▸ **What the task requires**
The response should contain all of the data below, reproduced exactly, and no pictures.

Records below:

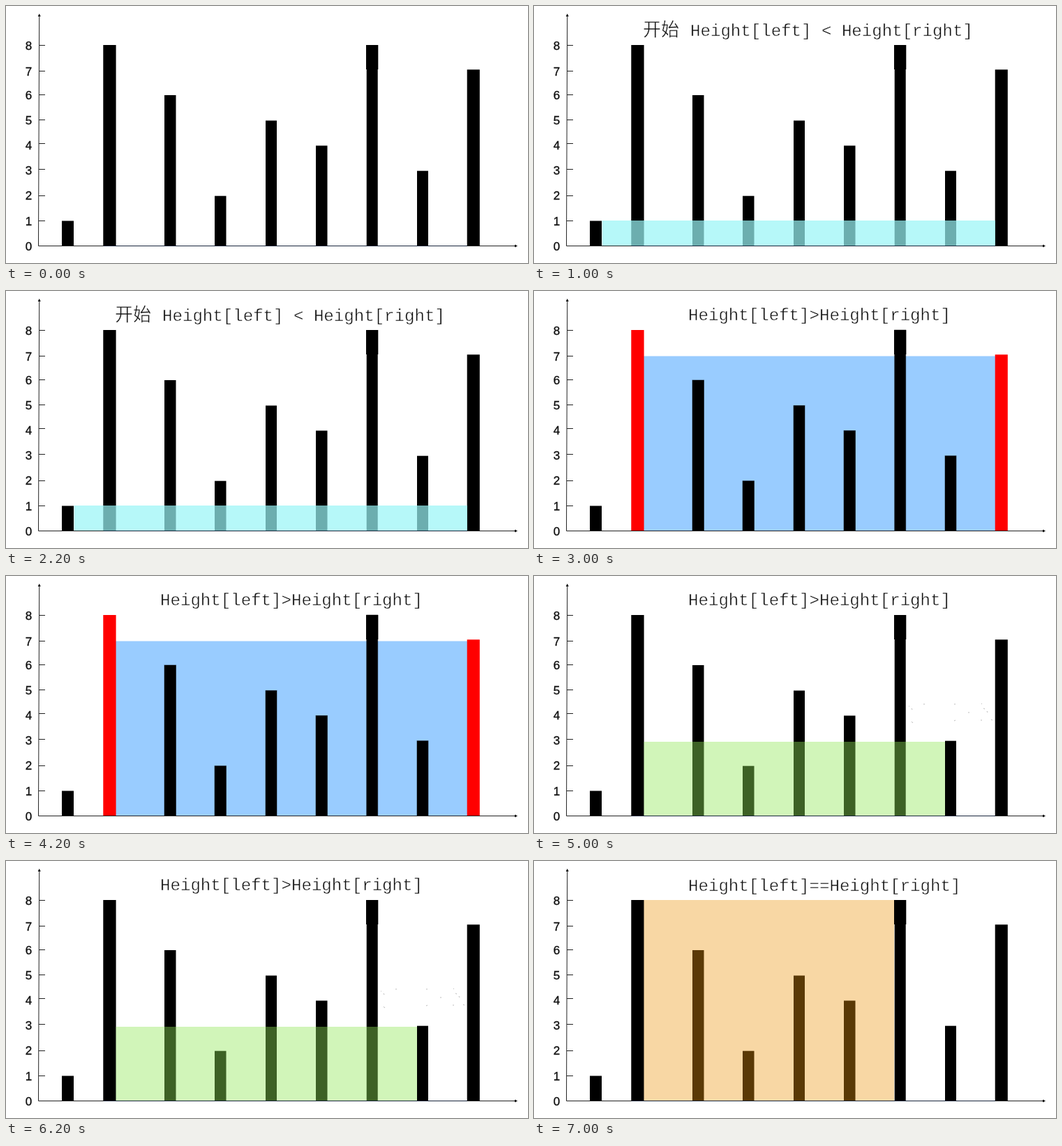
An HTML page for the animation above (8000 ms loop, 748x369 px).

```html
<!DOCTYPE html>
<html lang="zh">
<head>
<meta charset="utf-8">
<title>Two pointers</title>
<style>
  html, body { margin: 0; width: 100%; height: 100%; overflow: hidden; background: #fff; }
  svg { display: block; width: 748px; height: 369px; }
  .label { font: 17px "Liberation Sans", Arial, sans-serif; text-anchor: middle; fill: #111; stroke: #111; stroke-width: .35; }
  /* The white outline thins the strokes of the letters. */
  .caption { font: 24.1px "Liberation Mono", monospace; fill: #111; stroke: #fff; stroke-width: .5; white-space: pre; }
  .han { font: 300 26px "Noto Sans CJK SC", sans-serif; fill: #111; stroke: #fff; stroke-width: .5; }
  .axis { stroke: #222; fill: none; }
</style>
</head>
<body>
<svg viewBox="0 0 748 369">
  <rect id="backdrop" fill="#9cf"/>
  <g id="bars"></g>
  <path id="notch" d="M516 56H533.3V91H516z"/>
  <rect id="water"/>
  <g id="axes">
    <path class="axis" d="M47.7 14L46.5 344.5H730"/>
    <path d="M47.7 11l2 4h-4zM733 344.5l-4-2v4z"/>
  </g>
  <path id="baseline" d="M140 344.5H661" stroke="#18263c"/>
  <path id="specks" stroke="#aaa" stroke-width=".8"
    d="M541 190l1 2M541 209l2 2M537 187h1M558 184h2M603 183v2M602 208l2-1M622 196h2M641 183l1 1M644 190l2 1M640 207h2M649 194l1 2M655 206l2 1"/>
  <text id="han" class="han" x="156" y="43">开始</text>
  <text id="caption" class="caption"></text>
</svg>
<script>
const byId = id => document.getElementById(id);

function set(node, attributes) {
  for (const name in attributes) node.setAttribute(name, attributes[name]);
}

function add(parent, tag, attributes, text = "") {
  const node = document.createElementNS("http://www.w3.org/2000/svg", tag);
  set(node, attributes);
  node.textContent = text;
  return parent.appendChild(node);
}

const box = (left, top, right, bottom = 344.5) =>
  ({ x: left, y: top, width: right - left, height: bottom - top });

// Vertical centre of each number and its tick, counting up from zero.
const labelY = [345, 309, 272, 236, 200, 164, 128, 94, 57];
const tickY = [0, 308.5, 272.5, 234.5, 197.5, 163.5, 127.5, 93.5, 56.5];
labelY.forEach((y, n) => {
  add(byId("axes"), "text", { class: "label", x: 32.5, y: y + 6 }, n);
  if (n) add(byId("axes"), "path", { class: "axis", d: `M47 ${tickY[n]}H56` });
});

const bars = [
  [80, 308.5, 97, 344], [139.3, 56, 157.6], [227, 128, 243.5, 344],
  [299, 272.7, 315.5, 344], [372, 164.5, 388], [444, 200.5, 460.5],
  [516.7, 56, 532.7], [589, 236.7, 605, 344], [660.7, 91.3, 678.8]
].map(edges => add(byId("bars"), "rect", box(...edges)));

const stages = [
  { start: 0 },
  { start: 1000, text: "Height[left] < Height[right]", x: 224, y: 43, han: true,
    area: box(97.5, 308, 661), fill: "rgba(153,246,247,.71)" },
  { start: 3000, text: "Height[left]>Height[right]", x: 221, y: 42,
    area: box(157, 93.5, 661), solid: true },
  { start: 5000, text: "Height[left]>Height[right]", x: 221, y: 42, specks: true,
    area: box(157.5, 238, 589), fill: "rgba(145,231,88,.42)" },
  { start: 7000, text: "Height[left]==Height[right]", x: 221, y: 43,
    area: box(157.5, 56, 516), fill: "rgba(237,151,18,.38)" }
];

const show = (id, visible) => byId(id).style.display = visible ? "" : "none";

function draw({ text = "", x = 0, y = 0, area, fill, solid, han, specks }) {
  byId("caption").textContent = text;
  set(byId("caption"), { x, y });
  show("han", han);
  show("specks", specks);
  show("backdrop", solid);
  show("water", area && !solid);
  show("baseline", !solid);
  if (area) set(byId(solid ? "backdrop" : "water"), area);
  if (fill) set(byId("water"), { fill });
  bars.forEach((bar, i) => {
    const chosen = solid && (i === 1 || i === 8);
    set(bar, {
      fill: chosen ? "#f00" : "#000",
      stroke: solid && !chosen && i ? "rgba(0,0,0,.5)" : "none"
    });
  });
}

const origin = performance.now();
let current;

function tick() {
  const time = (performance.now() - origin) % 8000;
  const stage = stages.findLast(s => s.start <= time);
  if (stage !== current) draw(current = stage);
  requestAnimationFrame(tick);
}
tick();
</script>
</body>
</html>
```
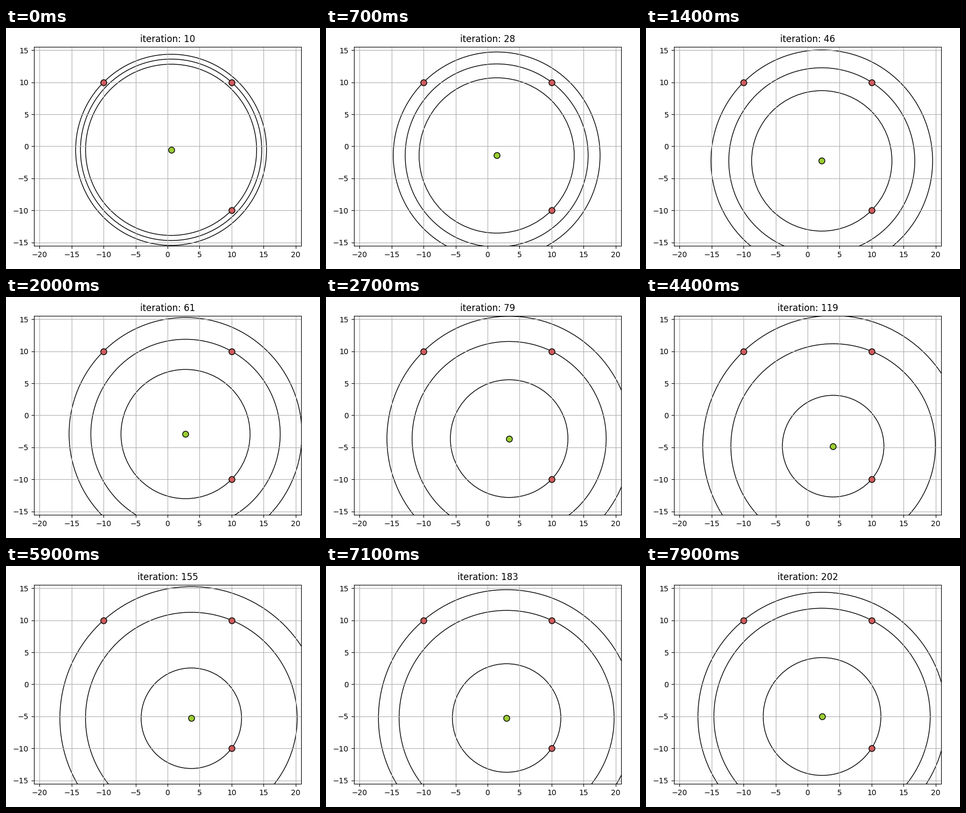
Animation of 583x447 px, one loop 8 s. Source, as a matplotlib script:

```python
import numpy as np
import matplotlib.pyplot as plt
from matplotlib.animation import FuncAnimation
from matplotlib.patches import Circle

W, H, DPI = 583, 447, 100
FRAMES, INTERVAL = 80, 100

ANCHORS = [(-10, 10), (10, 10), (10, -10)]
STEP, OMEGA = 0.05, 2 * np.pi / 500

# Iteration reached at given ticks; the pace drifts slightly.
TICKS = [0, 14, 27, 44, 59, 71, 79]
ITERATIONS = [10, 46, 79, 119, 155, 183, 202]

# The point drifts by a small cosine step per iteration on each axis.
k = np.arange(ITERATIONS[-1] + 1)
path_x = np.cumsum(STEP * np.cos(OMEGA * k))
path_y = -np.cumsum(STEP * np.cos(0.75 * OMEGA * k))

fig = plt.figure(figsize=(W / DPI, H / DPI), dpi=DPI)
ax = fig.add_axes([52 / W, 42.8 / H, 496 / W, 369.6 / H])
half_y = 1.1 * np.hypot(10, 10)
half_x = half_y * 496 / 369.6
ax.set_xlim(-half_x, half_x)
ax.set_ylim(-half_y, half_y)
ax.set_xticks(range(-20, 21, 5))
ax.set_yticks(range(-15, 16, 5))
ax.grid(True)
title = ax.set_title("")

rings = [ax.add_patch(Circle((0, 0), 1, fill=False, ec="black", lw=1))
         for _ in ANCHORS]


def dots(xs, ys, color):
    return ax.plot(xs, ys, "o", ms=8, mfc=color, mec="black", mew=1)[0]


dots(*zip(*ANCHORS), "indianred")
point = dots([0], [0], "yellowgreen")


def update(frame):
    n = int(round(np.interp(frame, TICKS, ITERATIONS)))
    x, y = path_x[n], path_y[n]
    point.set_data([x], [y])
    for ring, (ax_x, ax_y) in zip(rings, ANCHORS):
        ring.set_center((x, y))
        ring.set_radius(np.hypot(ax_x - x, ax_y - y))
    title.set_text(f"iteration: {n}")
    return [*rings, point, title]


anim = FuncAnimation(fig, update, frames=FRAMES, interval=INTERVAL,
                     repeat=True, repeat_delay=0, blit=False)
plt.show()
```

End of Records.

▸ **Response area**
An HTML page for the animation above (8000 ms loop, 748x369 px).

```html
<!DOCTYPE html>
<html lang="zh">
<head>
<meta charset="utf-8">
<title>Two pointers</title>
<style>
  html, body { margin: 0; width: 100%; height: 100%; overflow: hidden; background: #fff; }
  svg { display: block; width: 748px; height: 369px; }
  .label { font: 17px "Liberation Sans", Arial, sans-serif; text-anchor: middle; fill: #111; stroke: #111; stroke-width: .35; }
  /* The white outline thins the strokes of the letters. */
  .caption { font: 24.1px "Liberation Mono", monospace; fill: #111; stroke: #fff; stroke-width: .5; white-space: pre; }
  .han { font: 300 26px "Noto Sans CJK SC", sans-serif; fill: #111; stroke: #fff; stroke-width: .5; }
  .axis { stroke: #222; fill: none; }
</style>
</head>
<body>
<svg viewBox="0 0 748 369">
  <rect id="backdrop" fill="#9cf"/>
  <g id="bars"></g>
  <path id="notch" d="M516 56H533.3V91H516z"/>
  <rect id="water"/>
  <g id="axes">
    <path class="axis" d="M47.7 14L46.5 344.5H730"/>
    <path d="M47.7 11l2 4h-4zM733 344.5l-4-2v4z"/>
  </g>
  <path id="baseline" d="M140 344.5H661" stroke="#18263c"/>
  <path id="specks" stroke="#aaa" stroke-width=".8"
    d="M541 190l1 2M541 209l2 2M537 187h1M558 184h2M603 183v2M602 208l2-1M622 196h2M641 183l1 1M644 190l2 1M640 207h2M649 194l1 2M655 206l2 1"/>
  <text id="han" class="han" x="156" y="43">开始</text>
  <text id="caption" class="caption"></text>
</svg>
<script>
const byId = id => document.getElementById(id);

function set(node, attributes) {
  for (const name in attributes) node.setAttribute(name, attributes[name]);
}

function add(parent, tag, attributes, text = "") {
  const node = document.createElementNS("http://www.w3.org/2000/svg", tag);
  set(node, attributes);
  node.textContent = text;
  return parent.appendChild(node);
}

const box = (left, top, right, bottom = 344.5) =>
  ({ x: left, y: top, width: right - left, height: bottom - top });

// Vertical centre of each number and its tick, counting up from zero.
const labelY = [345, 309, 272, 236, 200, 164, 128, 94, 57];
const tickY = [0, 308.5, 272.5, 234.5, 197.5, 163.5, 127.5, 93.5, 56.5];
labelY.forEach((y, n) => {
  add(byId("axes"), "text", { class: "label", x: 32.5, y: y + 6 }, n);
  if (n) add(byId("axes"), "path", { class: "axis", d: `M47 ${tickY[n]}H56` });
});

const bars = [
  [80, 308.5, 97, 344], [139.3, 56, 157.6], [227, 128, 243.5, 344],
  [299, 272.7, 315.5, 344], [372, 164.5, 388], [444, 200.5, 460.5],
  [516.7, 56, 532.7], [589, 236.7, 605, 344], [660.7, 91.3, 678.8]
].map(edges => add(byId("bars"), "rect", box(...edges)));

const stages = [
  { start: 0 },
  { start: 1000, text: "Height[left] < Height[right]", x: 224, y: 43, han: true,
    area: box(97.5, 308, 661), fill: "rgba(153,246,247,.71)" },
  { start: 3000, text: "Height[left]>Height[right]", x: 221, y: 42,
    area: box(157, 93.5, 661), solid: true },
  { start: 5000, text: "Height[left]>Height[right]", x: 221, y: 42, specks: true,
    area: box(157.5, 238, 589), fill: "rgba(145,231,88,.42)" },
  { start: 7000, text: "Height[left]==Height[right]", x: 221, y: 43,
    area: box(157.5, 56, 516), fill: "rgba(237,151,18,.38)" }
];

const show = (id, visible) => byId(id).style.display = visible ? "" : "none";

function draw({ text = "", x = 0, y = 0, area, fill, solid, han, specks }) {
  byId("caption").textContent = text;
  set(byId("caption"), { x, y });
  show("han", han);
  show("specks", specks);
  show("backdrop", solid);
  show("water", area && !solid);
  show("baseline", !solid);
  if (area) set(byId(solid ? "backdrop" : "water"), area);
  if (fill) set(byId("water"), { fill });
  bars.forEach((bar, i) => {
    const chosen = solid && (i === 1 || i === 8);
    set(bar, {
      fill: chosen ? "#f00" : "#000",
      stroke: solid && !chosen && i ? "rgba(0,0,0,.5)" : "none"
    });
  });
}

const origin = performance.now();
let current;

function tick() {
  const time = (performance.now() - origin) % 8000;
  const stage = stages.findLast(s => s.start <= time);
  if (stage !== current) draw(current = stage);
  requestAnimationFrame(tick);
}
tick();
</script>
</body>
</html>
```
Animation of 583x447 px, one loop 8 s. Source, as a matplotlib script:

```python
import numpy as np
import matplotlib.pyplot as plt
from matplotlib.animation import FuncAnimation
from matplotlib.patches import Circle

W, H, DPI = 583, 447, 100
FRAMES, INTERVAL = 80, 100

ANCHORS = [(-10, 10), (10, 10), (10, -10)]
STEP, OMEGA = 0.05, 2 * np.pi / 500

# Iteration reached at given ticks; the pace drifts slightly.
TICKS = [0, 14, 27, 44, 59, 71, 79]
ITERATIONS = [10, 46, 79, 119, 155, 183, 202]

# The point drifts by a small cosine step per iteration on each axis.
k = np.arange(ITERATIONS[-1] + 1)
path_x = np.cumsum(STEP * np.cos(OMEGA * k))
path_y = -np.cumsum(STEP * np.cos(0.75 * OMEGA * k))

fig = plt.figure(figsize=(W / DPI, H / DPI), dpi=DPI)
ax = fig.add_axes([52 / W, 42.8 / H, 496 / W, 369.6 / H])
half_y = 1.1 * np.hypot(10, 10)
half_x = half_y * 496 / 369.6
ax.set_xlim(-half_x, half_x)
ax.set_ylim(-half_y, half_y)
ax.set_xticks(range(-20, 21, 5))
ax.set_yticks(range(-15, 16, 5))
ax.grid(True)
title = ax.set_title("")

rings = [ax.add_patch(Circle((0, 0), 1, fill=False, ec="black", lw=1))
         for _ in ANCHORS]


def dots(xs, ys, color):
    return ax.plot(xs, ys, "o", ms=8, mfc=color, mec="black", mew=1)[0]


dots(*zip(*ANCHORS), "indianred")
point = dots([0], [0], "yellowgreen")


def update(frame):
    n = int(round(np.interp(frame, TICKS, ITERATIONS)))
    x, y = path_x[n], path_y[n]
    point.set_data([x], [y])
    for ring, (ax_x, ax_y) in zip(rings, ANCHORS):
        ring.set_center((x, y))
        ring.set_radius(np.hypot(ax_x - x, ax_y - y))
    title.set_text(f"iteration: {n}")
    return [*rings, point, title]


anim = FuncAnimation(fig, update, frames=FRAMES, interval=INTERVAL,
                     repeat=True, repeat_delay=0, blit=False)
plt.show()
```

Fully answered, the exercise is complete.